The Massachusetts Wetlands Protection Act (MGL Ch. 131 s.40) and its regulations (319 CMR 10) issued by the Massachusetts Division of Environmental Protection establish the science-based legal definitions used to identify and delineate wetlands and floodplains. Rivers, streams, lakes, and ponds are easy to identify and are generally found on town maps. Perennial streams shown on the U.S Geologic Survey topographic maps are presumed to have protected riverfront areas. However, a stream’s status as perennial or intermittent can be overcome with sufficient technical evidence. Vegetated wetlands are identified on the basis of their hydrologic characteristics (i.e. how wet they are). Characteristic vegetation - such as skunk cabbage, cinnamon fern, tussock sedge, high bush blueberry, is used to identify the presence and location of swamps, marshes, wet meadows, and other types of vegetated wetlands. Soil characteristics that reflect saturated soil conditions at or near the ground surface are also used.

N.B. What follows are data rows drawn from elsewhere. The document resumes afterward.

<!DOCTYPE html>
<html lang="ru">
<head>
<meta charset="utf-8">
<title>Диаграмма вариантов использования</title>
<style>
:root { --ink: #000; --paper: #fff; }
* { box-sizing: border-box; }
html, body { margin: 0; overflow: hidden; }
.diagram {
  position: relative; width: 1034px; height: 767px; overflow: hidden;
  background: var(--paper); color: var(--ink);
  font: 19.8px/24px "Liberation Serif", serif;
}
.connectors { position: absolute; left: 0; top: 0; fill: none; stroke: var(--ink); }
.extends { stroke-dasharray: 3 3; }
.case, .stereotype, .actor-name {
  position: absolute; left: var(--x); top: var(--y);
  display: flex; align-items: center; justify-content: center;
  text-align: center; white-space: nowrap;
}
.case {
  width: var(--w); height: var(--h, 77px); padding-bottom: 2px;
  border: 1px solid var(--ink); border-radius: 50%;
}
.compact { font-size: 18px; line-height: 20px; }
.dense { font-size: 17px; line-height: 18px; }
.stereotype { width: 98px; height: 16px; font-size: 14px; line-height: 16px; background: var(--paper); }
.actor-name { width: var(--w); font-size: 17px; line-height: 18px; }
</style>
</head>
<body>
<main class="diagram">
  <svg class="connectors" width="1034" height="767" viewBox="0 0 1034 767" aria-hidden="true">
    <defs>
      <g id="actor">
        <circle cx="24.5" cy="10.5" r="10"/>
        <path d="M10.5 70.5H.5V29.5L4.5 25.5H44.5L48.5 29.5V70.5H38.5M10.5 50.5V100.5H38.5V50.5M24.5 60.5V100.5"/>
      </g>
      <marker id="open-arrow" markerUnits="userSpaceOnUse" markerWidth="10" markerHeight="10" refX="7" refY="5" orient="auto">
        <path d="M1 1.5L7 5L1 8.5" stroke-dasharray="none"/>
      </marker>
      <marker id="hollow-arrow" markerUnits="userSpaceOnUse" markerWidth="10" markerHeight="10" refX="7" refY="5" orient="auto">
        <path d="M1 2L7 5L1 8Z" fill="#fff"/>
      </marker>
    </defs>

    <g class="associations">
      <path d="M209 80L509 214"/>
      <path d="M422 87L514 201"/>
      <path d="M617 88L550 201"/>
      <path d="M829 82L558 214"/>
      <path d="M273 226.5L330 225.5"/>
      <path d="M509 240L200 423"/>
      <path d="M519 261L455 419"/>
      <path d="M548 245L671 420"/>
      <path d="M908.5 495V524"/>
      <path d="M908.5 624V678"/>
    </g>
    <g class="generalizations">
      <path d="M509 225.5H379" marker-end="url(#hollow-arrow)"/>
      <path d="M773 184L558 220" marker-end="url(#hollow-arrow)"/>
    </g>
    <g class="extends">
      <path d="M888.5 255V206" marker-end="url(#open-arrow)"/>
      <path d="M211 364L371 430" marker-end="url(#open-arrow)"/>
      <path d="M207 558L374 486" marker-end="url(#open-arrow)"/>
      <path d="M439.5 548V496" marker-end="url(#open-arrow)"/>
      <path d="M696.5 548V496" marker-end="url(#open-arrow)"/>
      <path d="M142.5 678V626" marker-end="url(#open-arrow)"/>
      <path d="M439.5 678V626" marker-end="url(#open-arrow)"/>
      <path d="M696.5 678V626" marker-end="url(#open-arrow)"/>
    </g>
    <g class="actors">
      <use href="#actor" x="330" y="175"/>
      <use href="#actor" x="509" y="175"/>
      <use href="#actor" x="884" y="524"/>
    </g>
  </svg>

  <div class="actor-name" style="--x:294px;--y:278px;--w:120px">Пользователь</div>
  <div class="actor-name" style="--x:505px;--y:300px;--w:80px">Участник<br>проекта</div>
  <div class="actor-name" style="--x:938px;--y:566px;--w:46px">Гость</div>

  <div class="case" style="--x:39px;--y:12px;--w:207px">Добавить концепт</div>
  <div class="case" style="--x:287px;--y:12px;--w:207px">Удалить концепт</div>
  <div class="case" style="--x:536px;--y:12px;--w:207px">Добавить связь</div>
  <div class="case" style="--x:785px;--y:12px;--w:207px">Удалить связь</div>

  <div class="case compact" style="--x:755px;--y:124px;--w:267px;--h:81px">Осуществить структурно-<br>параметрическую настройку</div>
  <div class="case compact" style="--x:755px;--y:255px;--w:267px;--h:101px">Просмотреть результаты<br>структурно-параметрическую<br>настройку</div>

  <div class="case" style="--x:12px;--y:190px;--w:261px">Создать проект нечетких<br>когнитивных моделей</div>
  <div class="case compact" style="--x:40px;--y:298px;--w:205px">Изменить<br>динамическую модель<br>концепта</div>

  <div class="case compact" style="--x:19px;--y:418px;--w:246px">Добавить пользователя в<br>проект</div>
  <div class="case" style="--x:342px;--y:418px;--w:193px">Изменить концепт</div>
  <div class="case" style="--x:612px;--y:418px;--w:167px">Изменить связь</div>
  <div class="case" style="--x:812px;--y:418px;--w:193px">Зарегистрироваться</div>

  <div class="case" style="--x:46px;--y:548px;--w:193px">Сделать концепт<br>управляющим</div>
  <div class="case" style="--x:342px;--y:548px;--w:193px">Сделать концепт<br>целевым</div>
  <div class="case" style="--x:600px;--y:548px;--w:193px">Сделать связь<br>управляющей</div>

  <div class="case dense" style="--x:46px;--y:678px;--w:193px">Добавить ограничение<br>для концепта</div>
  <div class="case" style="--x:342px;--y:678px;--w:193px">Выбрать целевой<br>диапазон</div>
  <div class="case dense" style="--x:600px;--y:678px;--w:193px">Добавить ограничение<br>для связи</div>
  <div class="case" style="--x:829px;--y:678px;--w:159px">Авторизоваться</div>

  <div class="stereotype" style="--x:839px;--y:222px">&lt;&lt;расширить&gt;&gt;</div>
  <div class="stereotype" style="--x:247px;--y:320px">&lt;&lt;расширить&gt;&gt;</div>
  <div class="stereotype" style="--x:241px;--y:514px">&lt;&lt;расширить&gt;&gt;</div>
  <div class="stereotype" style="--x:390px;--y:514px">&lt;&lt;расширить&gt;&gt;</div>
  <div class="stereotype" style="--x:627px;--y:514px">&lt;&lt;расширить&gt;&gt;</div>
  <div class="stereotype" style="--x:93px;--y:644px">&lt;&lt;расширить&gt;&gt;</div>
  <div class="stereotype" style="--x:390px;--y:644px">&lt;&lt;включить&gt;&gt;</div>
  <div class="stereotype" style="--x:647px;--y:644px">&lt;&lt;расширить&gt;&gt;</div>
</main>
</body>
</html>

The top of bank is found at the first break in slope or the mean high water level. Bordering Land Subject to Flooding is identified by the Federal Emergency Management Agency for flood insurance purposes, by engineering calculations, or with reliable historical observations.

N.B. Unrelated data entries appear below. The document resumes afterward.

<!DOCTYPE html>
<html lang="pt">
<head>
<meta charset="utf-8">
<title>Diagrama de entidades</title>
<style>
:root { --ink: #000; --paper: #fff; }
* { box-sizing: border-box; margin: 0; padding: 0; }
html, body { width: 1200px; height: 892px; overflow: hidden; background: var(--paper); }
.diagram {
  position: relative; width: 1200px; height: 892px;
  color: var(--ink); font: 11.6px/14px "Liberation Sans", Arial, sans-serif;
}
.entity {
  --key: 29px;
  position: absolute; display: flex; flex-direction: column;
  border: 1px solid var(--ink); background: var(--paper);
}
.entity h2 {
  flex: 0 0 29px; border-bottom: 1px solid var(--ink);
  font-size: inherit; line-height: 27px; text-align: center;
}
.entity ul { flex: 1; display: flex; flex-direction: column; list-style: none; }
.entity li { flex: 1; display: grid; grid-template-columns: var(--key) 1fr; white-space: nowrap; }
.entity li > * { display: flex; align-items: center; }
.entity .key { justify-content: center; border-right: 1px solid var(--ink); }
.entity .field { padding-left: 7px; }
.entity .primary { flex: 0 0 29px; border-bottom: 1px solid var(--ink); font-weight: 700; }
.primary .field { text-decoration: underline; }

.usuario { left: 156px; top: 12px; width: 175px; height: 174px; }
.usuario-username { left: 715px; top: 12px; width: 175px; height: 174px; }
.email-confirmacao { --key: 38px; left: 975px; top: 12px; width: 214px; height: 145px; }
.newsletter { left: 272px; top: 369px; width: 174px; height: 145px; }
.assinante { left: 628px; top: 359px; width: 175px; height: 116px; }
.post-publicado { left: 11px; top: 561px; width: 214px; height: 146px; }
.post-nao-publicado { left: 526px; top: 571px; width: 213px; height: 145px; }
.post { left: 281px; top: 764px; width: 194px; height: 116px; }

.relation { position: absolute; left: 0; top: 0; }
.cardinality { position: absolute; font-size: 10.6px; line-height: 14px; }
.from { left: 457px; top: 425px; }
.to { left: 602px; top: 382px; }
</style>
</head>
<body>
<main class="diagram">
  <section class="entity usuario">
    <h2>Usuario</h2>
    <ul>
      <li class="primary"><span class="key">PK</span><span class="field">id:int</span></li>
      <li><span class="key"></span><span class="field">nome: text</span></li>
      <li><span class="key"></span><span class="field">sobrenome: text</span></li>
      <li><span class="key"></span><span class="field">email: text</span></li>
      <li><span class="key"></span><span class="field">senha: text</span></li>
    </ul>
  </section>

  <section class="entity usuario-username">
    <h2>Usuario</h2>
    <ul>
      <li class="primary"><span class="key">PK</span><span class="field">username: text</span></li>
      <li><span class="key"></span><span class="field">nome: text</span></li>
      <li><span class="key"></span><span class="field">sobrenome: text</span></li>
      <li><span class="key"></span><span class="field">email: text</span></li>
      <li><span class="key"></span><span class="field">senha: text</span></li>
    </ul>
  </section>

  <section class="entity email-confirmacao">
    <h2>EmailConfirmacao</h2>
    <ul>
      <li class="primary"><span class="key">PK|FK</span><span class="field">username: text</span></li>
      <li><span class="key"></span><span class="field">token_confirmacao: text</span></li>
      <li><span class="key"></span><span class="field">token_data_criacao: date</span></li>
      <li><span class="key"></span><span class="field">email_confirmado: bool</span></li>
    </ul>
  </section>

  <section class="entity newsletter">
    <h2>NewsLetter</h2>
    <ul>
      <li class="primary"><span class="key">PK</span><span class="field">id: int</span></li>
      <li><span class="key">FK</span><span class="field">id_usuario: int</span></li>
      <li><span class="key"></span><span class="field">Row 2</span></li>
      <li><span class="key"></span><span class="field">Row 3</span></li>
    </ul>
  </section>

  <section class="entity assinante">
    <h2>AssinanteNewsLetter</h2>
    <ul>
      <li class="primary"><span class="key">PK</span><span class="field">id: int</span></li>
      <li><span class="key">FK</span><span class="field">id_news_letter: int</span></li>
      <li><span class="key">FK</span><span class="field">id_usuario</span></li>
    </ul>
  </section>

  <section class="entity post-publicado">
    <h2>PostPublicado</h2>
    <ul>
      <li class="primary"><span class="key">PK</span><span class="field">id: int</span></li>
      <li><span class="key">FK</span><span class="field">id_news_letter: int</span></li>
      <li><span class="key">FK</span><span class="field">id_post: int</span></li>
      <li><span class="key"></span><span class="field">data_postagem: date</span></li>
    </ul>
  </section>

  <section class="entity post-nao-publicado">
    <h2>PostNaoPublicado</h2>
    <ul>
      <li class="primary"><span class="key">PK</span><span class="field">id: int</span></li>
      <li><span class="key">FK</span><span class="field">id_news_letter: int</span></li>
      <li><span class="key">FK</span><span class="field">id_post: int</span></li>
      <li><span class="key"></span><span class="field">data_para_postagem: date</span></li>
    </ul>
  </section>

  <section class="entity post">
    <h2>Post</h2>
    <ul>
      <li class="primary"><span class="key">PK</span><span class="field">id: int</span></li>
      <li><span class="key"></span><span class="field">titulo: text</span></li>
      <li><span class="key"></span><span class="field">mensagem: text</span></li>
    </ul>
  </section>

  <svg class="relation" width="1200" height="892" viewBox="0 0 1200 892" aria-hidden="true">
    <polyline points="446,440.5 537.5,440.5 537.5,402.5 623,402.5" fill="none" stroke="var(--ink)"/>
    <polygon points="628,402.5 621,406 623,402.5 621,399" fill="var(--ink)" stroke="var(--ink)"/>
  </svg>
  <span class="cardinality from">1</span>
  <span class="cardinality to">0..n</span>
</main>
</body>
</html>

The Carlisle Conservation Commission has maps that show the approximate location of wetland boundaries throughout the town. However, such maps can only be used as guidance. Actual field delineations are required of permit applicants. The assistance of a wetland consultant and a land surveyor is often required to identify and delineate wetlands and floodplains. The Conservation Commission office can provide a list of consultants who have worked in Carlisle although the commission does not recommend specific firms or individuals.